Are you a parent who has seen a child face anxieties and feelings of guilt?  How have you helped them deal with these uncomfortable feelings?

 

Creative Indifference

DSCN3223
My daughter checking the roses in my parent’s garden

A good gardener creates the conditions for growth of a garden, but cannot force the flowers to grow in an exact way.  The good gardener creates the conditions and accepts what arises.

The bad gardener fights what arises.  The bad gardener hacks and chops and fights against the natural growth of nature.

The good gardener changes the conditions and different plant shapes and varieties arise.

In each case the attitude of the gardener is “Interesting!  I wouldn’t have expected that.”  Creative indifference as a gardener is a deep curiosity, and an openness to delight in the million and one ways that nature can arise.

Good Teaching as Good Gardening

I want to teach more as a gardener than as a sculptor.

Up to now I often find that I am trying to remake a participant into my image of what she could be – I am metaphorically hacking off bits of stone and adding bits of paint.

A good gardener allows the plant to grow in its own unique way.  Nature is difference.  Nature is no straight lines, no leaf exactly like any other leaf, no flower exactly like any other flower.

I want to focus more on creating the conditions for growth in the classroom, during the breaks, during the lunches… that would allow the participants to grow in their own individual way – and have less fixed ideas about how each individual will use those conditions.  I want to be willing to allow the person to become who he is to become, rather than my ideal of what he could be.

I came across a wonderful series of explanation videos on youtube this morning (sometimes random internet clicking has its benefits!).  Kurz Gesagt, a Munich based design studio founded by Philipp Dettmer & Stephan Rether in 2013 creates 5 minute animated explanations on some of the most complex topics there are.  Here are 4 of my favourites – on Iraq & ISIS, on Banking, on Fracking and on Time itself!

Iraq Explained — ISIS, Syria and War

Banking Explained – Money and Credit

Fracking explained: opportunity or danger

On Time

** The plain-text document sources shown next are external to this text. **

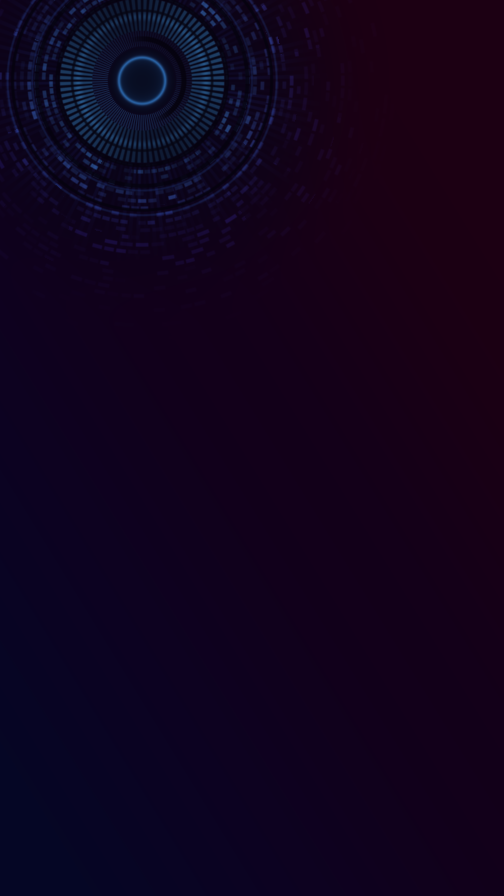
A Shadertoy shader for this background:

```glsl
// A dim circular data dial glowing in the upper left of a navy-to-plum gradient.
// The dial is drawn in polar coordinates: a core ring, radial spokes, then
// concentric bands of hashed dashes that fade outward.
#define DIAL_CENTER vec2(0.282, 0.910)
#define CORE_RADIUS 0.046
#define SPOKE_COUNT 84.0
#define SPOKE_END 0.163
#define BAND_WIDTH 0.0145
#define DIAL_RADIUS 0.53
#define DASH_GAIN 1.0

const float TAU = 6.2831853;

float hash(vec2 p) {
    vec3 q = fract(vec3(p.xyx) * 0.1031);
    q += dot(q, q.yzx + 33.33);
    return fract((q.x + q.y) * q.z);
}

// Soft line of a given half width around distance zero
float line(float d, float halfWidth, float aa) {
    return 1.0 - smoothstep(halfWidth - aa, halfWidth + aa, abs(d));
}

// Soft interval from a to b
float band(float x, float a, float b, float aa) {
    return smoothstep(a - aa, a + aa, x) - smoothstep(b - aa, b + aa, x);
}

// Diagonal gradient, t grows toward the upper right
vec3 backdrop(vec2 p) {
    float t = dot(p, vec2(0.85, 0.52));
    vec3 col = mix(vec3(0.018, 0.024, 0.145), vec3(0.047, 0.008, 0.130), smoothstep(0.05, 0.55, t));
    col = mix(col, vec3(0.070, 0.0, 0.100), smoothstep(0.4, 0.95, t));
    return mix(col, vec3(0.108, 0.0, 0.074), smoothstep(0.9, 1.5, t));
}

// Evenly spaced radial bars, dutyHalf is half of the lit share of a cell
float spokes(float turn, float r, float count, float dutyHalf, float px) {
    float aa = px * count / (TAU * max(r, 0.01));
    return line(fract(turn * count) - 0.5, dutyHalf, min(aa, 0.4));
}

// Concentric bands of randomly lit dashes
float dashes(float turn, float r, float px) {
    float index = floor(r / BAND_WIDTH);
    float local = fract(r / BAND_WIDTH);
    float count = floor(mix(64.0, 110.0, hash(vec2(index, 7.0))));
    float cell = floor(turn * count);
    float density = mix(0.72, 0.22, smoothstep(0.17, 0.50, r));
    float lit = step(1.0 - density, hash(vec2(cell, index)));
    float cluster = hash(vec2(floor(turn * 17.0), floor(index / 2.0) + 40.0));
    float level = mix(0.25, 1.0, hash(vec2(cell + 31.0, index + 9.0))) * mix(0.35, 1.15, cluster);
    float radial = band(local, 0.22, 0.72, px / BAND_WIDTH);
    return lit * level * radial * spokes(turn, r, count, 0.40, px);
}

void mainImage(out vec4 fragColor, in vec2 fragCoord) {
    float px = 1.0 / iResolution.x;
    vec2 p = fragCoord * px;
    vec2 d = p - DIAL_CENTER * vec2(1.0, iResolution.y * px);
    float r = length(d);
    float angle = atan(d.y, d.x);
    float turn = angle / TAU + 0.5;

    // Background, shaded under the dial
    vec3 col = backdrop(p);
    col = mix(col, vec3(0.030, 0.014, 0.090), 0.85 * (1.0 - smoothstep(0.15, 0.50, r)));

    // Outer dashes, blue near the spokes and indigo at the rim
    float fade = 1.0 - smoothstep(0.18, DIAL_RADIUS, r);
    vec3 dashColor = mix(vec3(0.10, 0.25, 0.38), vec3(0.075, 0.07, 0.25), smoothstep(0.17, 0.33, r));
    float outside = smoothstep(SPOKE_END, SPOKE_END + 0.006, r);
    col += dashColor * dashes(turn, r, px) * outside * fade * DASH_GAIN;

    // Faint long rays and thin circles behind the dashes
    float rays = spokes(turn, r, 120.0, 0.25, px) * hash(vec2(floor(turn * 120.0), 3.0));
    col += vec3(0.02, 0.035, 0.09) * rays * outside * (1.0 - smoothstep(0.17, 0.38, r));
    float circles = line(r - 0.218, 0.002, px) + line(r - 0.267, 0.002, px);
    col += vec3(0.025, 0.07, 0.13) * circles;

    // Dark separating rings
    float gaps = line(r - 0.168, 0.004, px) + line(r - 0.209, 0.004, px) + line(r - 0.257, 0.003, px);
    col = mix(col, vec3(0.018, 0.006, 0.055), 0.85 * min(gaps, 1.0));

    // Bright spokes with a lit rim, then finer ticks inside
    float spokeZone = band(r, 0.099, SPOKE_END, px);
    float spokeLevel = 0.55 + 0.35 * line(r - 0.127, 0.006, 0.006) + 0.25 * sin(2.0 * angle + 1.0);
    float spokeMask = spokes(turn, r, SPOKE_COUNT, 0.28, px);
    col = mix(col, vec3(0.022, 0.025, 0.085), spokeZone * 0.8);
    col += vec3(0.11, 0.27, 0.38) * spokeZone * spokeMask * spokeLevel;
    col = mix(col, vec3(0.02, 0.02, 0.07), 0.75 * line(r - 0.139, 0.0025, px));
    float ticks = spokes(turn, r, 120.0, 0.3, px) * band(r, 0.068, 0.099, px);
    float tickSide = 0.5 - 0.5 * cos(angle + 2.3);
    col += vec3(0.05, 0.13, 0.19) * ticks * (1.0 - 0.75 * tickSide);

    // Dark inner well and an open arc on its right side
    float arc = line(r - 0.083, 0.005, px) * smoothstep(-0.1, 0.5, cos(angle - 0.3));
    col = mix(col, vec3(0.018, 0.006, 0.050), 0.9 * arc);
    col = mix(col, vec3(0.025, 0.012, 0.075), 1.0 - smoothstep(0.061, 0.070, r));

    // Glowing core ring around a navy disc
    float ring = r - CORE_RADIUS;
    float core = 1.0 - smoothstep(-0.003, 0.003, ring);
    col = mix(col, vec3(0.030, 0.050, 0.130), core);
    col += vec3(0.10, 0.25, 0.37) * exp(-ring * ring / 0.000012);
    col += vec3(0.03, 0.09, 0.15) * exp(-abs(ring) / 0.010);

    fragColor = vec4(clamp(col, 0.0, 1.0), 1.0);
}
```
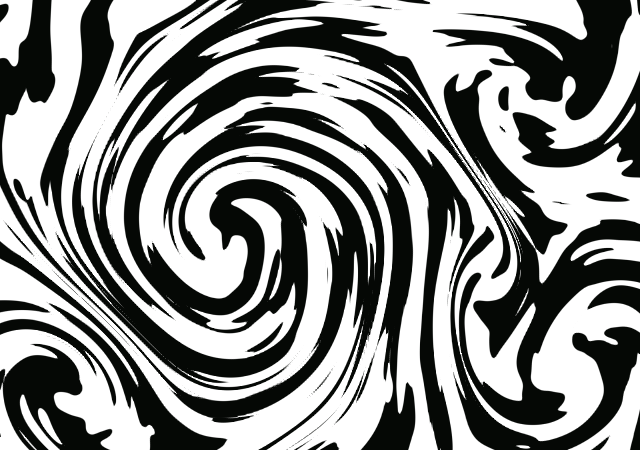
Reproduce this pattern procedurally as a WebGL 2 fragment shader.

```glsl
#version 300 es
precision highp float;
// Black and white marbled ink, stirred into spiral streaks by several vortices.

uniform vec2 u_resolution;
out vec4 fragColor;

// Each vortex: centre x, centre y, radius, total turn in radians.
const vec4 VORTICES[9] = vec4[9](
    vec4(0.55, 0.46, 0.34, 5.2),
    vec4(0.65, 0.41, 0.14, -3.6),
    vec4(0.46, 0.52, 0.12, 2.6),
    vec4(1.17, 0.74, 0.21, -3.4),
    vec4(1.07, 0.36, 0.17, -3.0),
    vec4(1.32, 0.20, 0.20, 3.0),
    vec4(0.17, 0.20, 0.18, -3.2),
    vec4(0.24, 0.94, 0.15, 2.0),
    vec4(0.80, 0.07, 0.15, 2.0));

vec2 turn(vec2 p, float angle) {
    float c = cos(angle), s = sin(angle);
    return vec2(c * p.x - s * p.y, s * p.x + c * p.y);
}

// Trace a point back through the stirring, in small area-preserving steps.
vec2 unstir(vec2 p) {
    const int STEPS = 12;
    for (int i = 0; i < STEPS; i++) {
        for (int j = 0; j < 9; j++) {
            vec4 vortex = VORTICES[j];
            vec2 offset = p - vortex.xy;
            float falloff = exp(-dot(offset, offset) / (vortex.z * vortex.z));
            p = vortex.xy + turn(offset, -vortex.w * falloff / float(STEPS));
        }
        // gentle cross currents
        p.x += 0.007 * sin(9.0 * p.y + 1.3);
        p.y += 0.007 * sin(10.0 * p.x + 4.1);
    }
    return p;
}

// Irregular blobs from layered, phase-bent sines in golden-angle directions.
float inkField(vec2 p) {
    float sum = 0.1, amplitude = 1.0, frequency = 21.0;
    for (int i = 0; i < 10; i++) {
        float n = float(i);
        vec2 along = turn(vec2(1.0, 0.0), 2.4 * n + 0.5);
        vec2 across = vec2(-along.y, along.x);
        float bend = 1.2 * sin(0.6 * frequency * dot(across, p) + 2.9 * n);
        sum += amplitude * sin(frequency * dot(along, p) + 1.7 * n + bend);
        amplitude *= 0.86;
        frequency *= 1.21;
    }
    return sum;
}

void main() {
    vec2 p = gl_FragCoord.xy / u_resolution.y;
    float field = inkField(unstir(p));

    // Threshold with an edge about one pixel wide
    float slope = max(length(vec2(dFdx(field), dFdy(field))), 1e-4);
    float paper = smoothstep(-0.75, 0.75, field / slope);
    fragColor = vec4(mix(vec3(0.02, 0.03, 0.02), vec3(1.0), paper), 1.0);
}
```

Watch More Great Explanations

These videos are all produced by the design studio Kurz Gesagt and take up to 200 hours each to create.  You can subscribe to their youtube channel here